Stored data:
-------------------------
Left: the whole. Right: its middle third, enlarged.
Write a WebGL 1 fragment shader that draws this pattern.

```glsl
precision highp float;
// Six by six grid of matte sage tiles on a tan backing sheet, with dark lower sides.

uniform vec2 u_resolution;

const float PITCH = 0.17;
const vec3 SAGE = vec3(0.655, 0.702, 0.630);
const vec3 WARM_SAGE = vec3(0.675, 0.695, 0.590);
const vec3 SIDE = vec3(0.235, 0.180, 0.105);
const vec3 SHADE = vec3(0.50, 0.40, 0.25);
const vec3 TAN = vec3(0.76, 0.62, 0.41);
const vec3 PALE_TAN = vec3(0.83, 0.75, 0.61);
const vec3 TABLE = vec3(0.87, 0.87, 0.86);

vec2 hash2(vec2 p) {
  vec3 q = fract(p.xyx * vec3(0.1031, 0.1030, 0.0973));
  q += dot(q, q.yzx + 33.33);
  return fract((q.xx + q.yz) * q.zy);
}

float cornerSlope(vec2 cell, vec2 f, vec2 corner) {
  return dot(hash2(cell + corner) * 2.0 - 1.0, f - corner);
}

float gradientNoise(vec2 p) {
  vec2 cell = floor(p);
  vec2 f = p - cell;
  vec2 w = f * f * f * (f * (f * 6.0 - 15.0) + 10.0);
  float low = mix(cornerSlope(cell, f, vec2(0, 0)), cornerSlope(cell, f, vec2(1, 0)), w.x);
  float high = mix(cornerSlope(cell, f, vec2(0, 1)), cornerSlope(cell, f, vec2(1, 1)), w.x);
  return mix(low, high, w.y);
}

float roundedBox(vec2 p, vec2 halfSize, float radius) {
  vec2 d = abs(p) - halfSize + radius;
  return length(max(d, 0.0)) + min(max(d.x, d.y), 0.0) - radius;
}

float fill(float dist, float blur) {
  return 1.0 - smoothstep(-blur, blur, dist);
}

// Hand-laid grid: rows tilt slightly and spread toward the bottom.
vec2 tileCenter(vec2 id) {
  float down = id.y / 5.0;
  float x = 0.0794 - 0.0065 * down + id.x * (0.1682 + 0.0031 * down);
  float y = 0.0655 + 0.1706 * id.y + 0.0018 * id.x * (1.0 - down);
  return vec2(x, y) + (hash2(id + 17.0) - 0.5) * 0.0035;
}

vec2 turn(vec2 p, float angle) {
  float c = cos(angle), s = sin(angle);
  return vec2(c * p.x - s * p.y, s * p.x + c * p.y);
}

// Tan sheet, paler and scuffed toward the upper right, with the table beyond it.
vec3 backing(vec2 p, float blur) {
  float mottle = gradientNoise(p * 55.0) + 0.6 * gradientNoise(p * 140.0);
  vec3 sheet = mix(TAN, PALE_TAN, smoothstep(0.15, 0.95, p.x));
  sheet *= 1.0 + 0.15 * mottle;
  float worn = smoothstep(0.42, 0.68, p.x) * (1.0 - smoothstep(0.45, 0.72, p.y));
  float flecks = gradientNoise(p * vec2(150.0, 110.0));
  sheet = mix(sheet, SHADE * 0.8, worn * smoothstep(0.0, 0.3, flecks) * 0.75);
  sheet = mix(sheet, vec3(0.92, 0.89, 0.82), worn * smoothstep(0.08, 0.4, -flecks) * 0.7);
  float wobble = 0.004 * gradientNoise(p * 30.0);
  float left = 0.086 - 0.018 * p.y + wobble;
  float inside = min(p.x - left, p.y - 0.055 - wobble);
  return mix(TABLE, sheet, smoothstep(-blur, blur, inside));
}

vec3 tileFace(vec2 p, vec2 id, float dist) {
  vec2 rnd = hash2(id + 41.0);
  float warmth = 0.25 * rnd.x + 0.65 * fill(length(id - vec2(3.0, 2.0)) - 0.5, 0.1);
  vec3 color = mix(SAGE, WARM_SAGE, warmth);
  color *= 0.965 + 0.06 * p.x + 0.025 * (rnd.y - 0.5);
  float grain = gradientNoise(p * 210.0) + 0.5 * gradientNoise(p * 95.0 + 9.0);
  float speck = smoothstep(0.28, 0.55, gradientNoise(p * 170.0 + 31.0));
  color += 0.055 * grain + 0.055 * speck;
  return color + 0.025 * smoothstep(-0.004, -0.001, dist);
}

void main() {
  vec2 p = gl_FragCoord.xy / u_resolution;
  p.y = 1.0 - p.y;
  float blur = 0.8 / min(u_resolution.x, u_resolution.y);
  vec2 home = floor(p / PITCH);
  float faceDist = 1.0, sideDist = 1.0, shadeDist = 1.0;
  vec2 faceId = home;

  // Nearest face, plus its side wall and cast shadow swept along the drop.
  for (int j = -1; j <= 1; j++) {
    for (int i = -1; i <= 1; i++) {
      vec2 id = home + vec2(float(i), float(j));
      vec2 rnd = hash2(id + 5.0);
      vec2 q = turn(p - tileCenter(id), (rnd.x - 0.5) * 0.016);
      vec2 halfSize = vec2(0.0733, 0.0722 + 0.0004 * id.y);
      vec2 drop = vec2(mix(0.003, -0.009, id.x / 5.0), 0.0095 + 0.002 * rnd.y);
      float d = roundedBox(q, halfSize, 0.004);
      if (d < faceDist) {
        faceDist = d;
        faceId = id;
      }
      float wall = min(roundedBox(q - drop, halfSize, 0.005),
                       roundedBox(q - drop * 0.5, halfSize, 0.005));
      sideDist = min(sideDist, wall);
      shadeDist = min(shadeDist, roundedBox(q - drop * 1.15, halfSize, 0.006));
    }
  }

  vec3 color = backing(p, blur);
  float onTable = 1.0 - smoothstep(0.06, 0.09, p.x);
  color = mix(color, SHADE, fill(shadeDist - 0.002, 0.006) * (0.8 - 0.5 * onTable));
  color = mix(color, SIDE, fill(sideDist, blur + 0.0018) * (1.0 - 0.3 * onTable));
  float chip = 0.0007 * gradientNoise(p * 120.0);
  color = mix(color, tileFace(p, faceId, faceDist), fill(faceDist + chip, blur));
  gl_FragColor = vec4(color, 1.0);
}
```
-------------------------
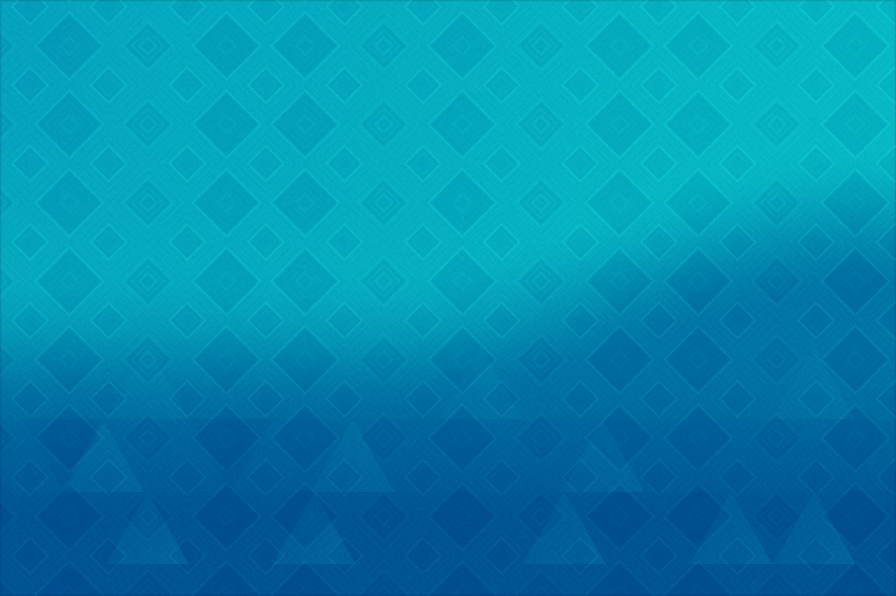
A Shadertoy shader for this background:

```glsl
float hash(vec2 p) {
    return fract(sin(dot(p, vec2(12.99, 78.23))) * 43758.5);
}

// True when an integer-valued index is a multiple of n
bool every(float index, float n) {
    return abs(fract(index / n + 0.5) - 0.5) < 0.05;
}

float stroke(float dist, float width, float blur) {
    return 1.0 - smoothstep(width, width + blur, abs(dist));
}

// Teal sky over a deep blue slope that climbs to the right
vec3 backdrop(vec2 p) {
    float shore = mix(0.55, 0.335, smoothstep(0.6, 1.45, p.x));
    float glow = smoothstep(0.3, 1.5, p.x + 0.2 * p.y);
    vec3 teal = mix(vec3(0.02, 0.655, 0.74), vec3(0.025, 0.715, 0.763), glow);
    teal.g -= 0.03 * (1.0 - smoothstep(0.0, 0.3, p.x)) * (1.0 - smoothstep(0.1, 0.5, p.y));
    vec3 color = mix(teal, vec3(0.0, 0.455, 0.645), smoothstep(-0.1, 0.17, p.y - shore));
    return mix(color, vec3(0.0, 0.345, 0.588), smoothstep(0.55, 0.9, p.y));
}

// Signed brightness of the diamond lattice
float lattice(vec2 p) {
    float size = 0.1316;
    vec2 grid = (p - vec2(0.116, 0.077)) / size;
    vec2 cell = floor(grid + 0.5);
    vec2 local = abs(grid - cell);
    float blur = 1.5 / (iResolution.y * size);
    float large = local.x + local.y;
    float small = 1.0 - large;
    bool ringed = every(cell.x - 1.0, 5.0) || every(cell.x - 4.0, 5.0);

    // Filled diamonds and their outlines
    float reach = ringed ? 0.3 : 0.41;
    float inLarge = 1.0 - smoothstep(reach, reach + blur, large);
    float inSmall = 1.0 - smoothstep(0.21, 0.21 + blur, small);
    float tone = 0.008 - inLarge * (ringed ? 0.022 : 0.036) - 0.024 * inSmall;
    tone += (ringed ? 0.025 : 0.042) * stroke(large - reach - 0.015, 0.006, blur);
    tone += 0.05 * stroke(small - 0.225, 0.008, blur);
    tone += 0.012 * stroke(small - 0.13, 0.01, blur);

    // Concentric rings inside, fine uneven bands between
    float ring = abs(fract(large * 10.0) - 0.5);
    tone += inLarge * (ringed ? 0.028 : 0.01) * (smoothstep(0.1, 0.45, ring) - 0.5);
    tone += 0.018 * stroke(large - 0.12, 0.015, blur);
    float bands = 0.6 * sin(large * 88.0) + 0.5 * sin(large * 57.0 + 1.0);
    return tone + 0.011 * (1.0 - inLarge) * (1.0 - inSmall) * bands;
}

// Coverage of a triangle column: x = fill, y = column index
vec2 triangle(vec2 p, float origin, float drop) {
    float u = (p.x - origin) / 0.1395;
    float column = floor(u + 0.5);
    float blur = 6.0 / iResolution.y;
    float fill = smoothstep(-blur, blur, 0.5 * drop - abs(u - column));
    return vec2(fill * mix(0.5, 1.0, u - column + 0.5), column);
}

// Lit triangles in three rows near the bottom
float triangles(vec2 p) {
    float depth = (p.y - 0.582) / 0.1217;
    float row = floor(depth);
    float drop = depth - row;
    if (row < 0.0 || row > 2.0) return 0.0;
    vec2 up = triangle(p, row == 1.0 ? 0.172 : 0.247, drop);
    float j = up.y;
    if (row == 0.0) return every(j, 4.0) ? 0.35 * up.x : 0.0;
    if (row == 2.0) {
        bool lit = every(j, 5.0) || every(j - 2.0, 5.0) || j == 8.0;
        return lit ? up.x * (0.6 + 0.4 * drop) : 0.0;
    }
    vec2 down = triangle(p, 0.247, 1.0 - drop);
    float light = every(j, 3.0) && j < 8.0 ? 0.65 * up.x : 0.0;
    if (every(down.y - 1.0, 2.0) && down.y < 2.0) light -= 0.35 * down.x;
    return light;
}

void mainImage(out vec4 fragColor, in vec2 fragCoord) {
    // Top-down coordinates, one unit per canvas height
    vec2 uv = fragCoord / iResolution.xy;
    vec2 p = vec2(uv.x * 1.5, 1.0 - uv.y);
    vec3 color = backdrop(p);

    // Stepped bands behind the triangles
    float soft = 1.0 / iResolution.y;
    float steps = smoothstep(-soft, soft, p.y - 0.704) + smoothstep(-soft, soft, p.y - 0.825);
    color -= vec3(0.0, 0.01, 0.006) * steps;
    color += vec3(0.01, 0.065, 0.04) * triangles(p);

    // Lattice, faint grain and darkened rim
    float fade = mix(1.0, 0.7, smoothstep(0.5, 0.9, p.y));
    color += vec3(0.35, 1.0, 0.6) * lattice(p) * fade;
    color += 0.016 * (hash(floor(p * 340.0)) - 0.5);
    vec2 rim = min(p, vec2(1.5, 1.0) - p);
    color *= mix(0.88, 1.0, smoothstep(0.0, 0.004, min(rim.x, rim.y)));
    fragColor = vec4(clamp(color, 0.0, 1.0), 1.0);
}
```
-------------------------
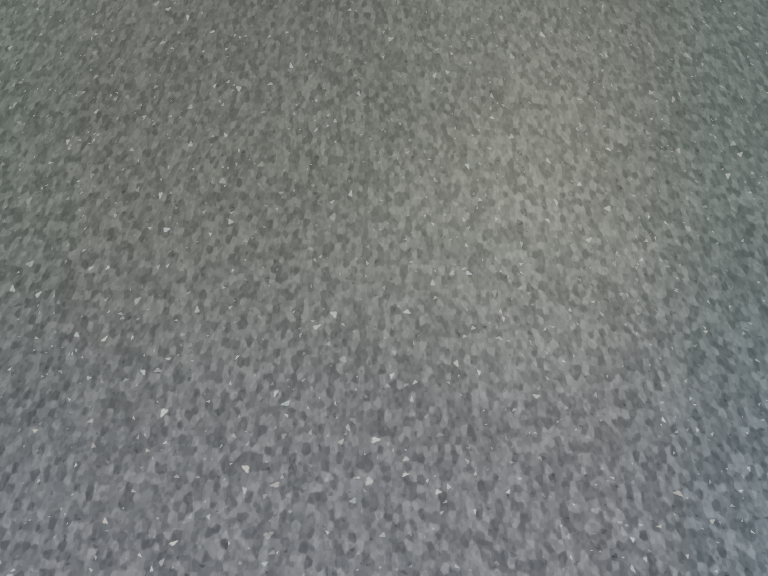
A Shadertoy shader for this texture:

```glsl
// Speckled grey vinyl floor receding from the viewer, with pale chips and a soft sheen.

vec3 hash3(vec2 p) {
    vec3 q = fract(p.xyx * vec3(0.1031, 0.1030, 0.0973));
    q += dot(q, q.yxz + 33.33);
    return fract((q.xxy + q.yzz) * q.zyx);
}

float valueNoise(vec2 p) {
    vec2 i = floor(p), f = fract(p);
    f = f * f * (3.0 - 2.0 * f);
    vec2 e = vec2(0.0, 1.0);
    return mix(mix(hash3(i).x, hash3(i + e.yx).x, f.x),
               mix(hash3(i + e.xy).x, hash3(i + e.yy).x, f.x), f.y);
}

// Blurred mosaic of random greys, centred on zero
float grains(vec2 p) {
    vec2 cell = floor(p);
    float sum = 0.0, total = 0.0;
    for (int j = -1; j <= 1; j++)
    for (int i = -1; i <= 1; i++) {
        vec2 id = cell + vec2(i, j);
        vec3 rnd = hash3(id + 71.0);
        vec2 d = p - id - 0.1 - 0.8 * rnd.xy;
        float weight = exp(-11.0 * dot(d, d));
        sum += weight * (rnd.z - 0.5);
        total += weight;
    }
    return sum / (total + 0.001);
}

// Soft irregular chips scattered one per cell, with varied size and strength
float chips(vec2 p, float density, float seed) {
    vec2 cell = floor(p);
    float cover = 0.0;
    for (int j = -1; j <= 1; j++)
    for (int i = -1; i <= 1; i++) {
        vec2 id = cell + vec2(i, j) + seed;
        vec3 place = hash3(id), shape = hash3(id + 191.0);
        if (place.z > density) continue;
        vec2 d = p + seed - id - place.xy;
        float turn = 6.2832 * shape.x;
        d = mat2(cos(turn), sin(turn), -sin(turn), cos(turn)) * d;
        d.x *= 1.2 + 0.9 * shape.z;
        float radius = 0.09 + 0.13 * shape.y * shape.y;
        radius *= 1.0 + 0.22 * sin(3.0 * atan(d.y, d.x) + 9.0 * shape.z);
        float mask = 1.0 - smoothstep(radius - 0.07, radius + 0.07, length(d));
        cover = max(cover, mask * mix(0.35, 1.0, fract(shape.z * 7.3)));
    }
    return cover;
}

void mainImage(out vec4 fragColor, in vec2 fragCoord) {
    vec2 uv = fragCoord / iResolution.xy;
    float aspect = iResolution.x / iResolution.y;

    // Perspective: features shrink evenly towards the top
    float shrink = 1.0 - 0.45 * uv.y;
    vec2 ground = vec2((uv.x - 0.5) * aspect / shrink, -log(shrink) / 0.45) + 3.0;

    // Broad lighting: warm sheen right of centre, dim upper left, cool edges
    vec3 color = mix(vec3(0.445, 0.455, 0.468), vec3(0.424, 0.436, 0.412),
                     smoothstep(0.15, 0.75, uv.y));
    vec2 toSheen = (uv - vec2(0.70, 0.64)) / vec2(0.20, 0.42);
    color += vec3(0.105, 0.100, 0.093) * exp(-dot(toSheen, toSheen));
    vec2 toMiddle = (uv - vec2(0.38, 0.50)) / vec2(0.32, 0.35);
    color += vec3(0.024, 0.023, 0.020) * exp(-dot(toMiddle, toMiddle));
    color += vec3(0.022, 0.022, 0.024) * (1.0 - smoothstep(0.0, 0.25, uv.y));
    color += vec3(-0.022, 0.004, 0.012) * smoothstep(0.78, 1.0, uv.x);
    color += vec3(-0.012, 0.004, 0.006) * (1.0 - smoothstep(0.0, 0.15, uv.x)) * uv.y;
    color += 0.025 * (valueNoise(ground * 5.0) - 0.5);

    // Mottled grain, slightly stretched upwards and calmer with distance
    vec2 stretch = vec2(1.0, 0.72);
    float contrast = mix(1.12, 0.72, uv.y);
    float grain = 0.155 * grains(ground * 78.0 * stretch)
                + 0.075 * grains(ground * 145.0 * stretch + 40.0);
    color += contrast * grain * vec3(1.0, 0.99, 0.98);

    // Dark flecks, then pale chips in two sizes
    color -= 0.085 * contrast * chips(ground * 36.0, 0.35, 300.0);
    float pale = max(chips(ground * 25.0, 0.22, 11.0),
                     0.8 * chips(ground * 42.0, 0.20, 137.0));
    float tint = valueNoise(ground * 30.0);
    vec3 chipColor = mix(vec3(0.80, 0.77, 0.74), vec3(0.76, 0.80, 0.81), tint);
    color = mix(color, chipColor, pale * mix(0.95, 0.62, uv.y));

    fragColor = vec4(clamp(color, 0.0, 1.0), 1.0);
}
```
-------------------------
### Directions
Return all lines in the data that include the word "contrast".

### Task answer
    float contrast = mix(1.12, 0.72, uv.y);
    color += contrast * grain * vec3(1.0, 0.99, 0.98);
    color -= 0.085 * contrast * chips(ground * 36.0, 0.35, 300.0);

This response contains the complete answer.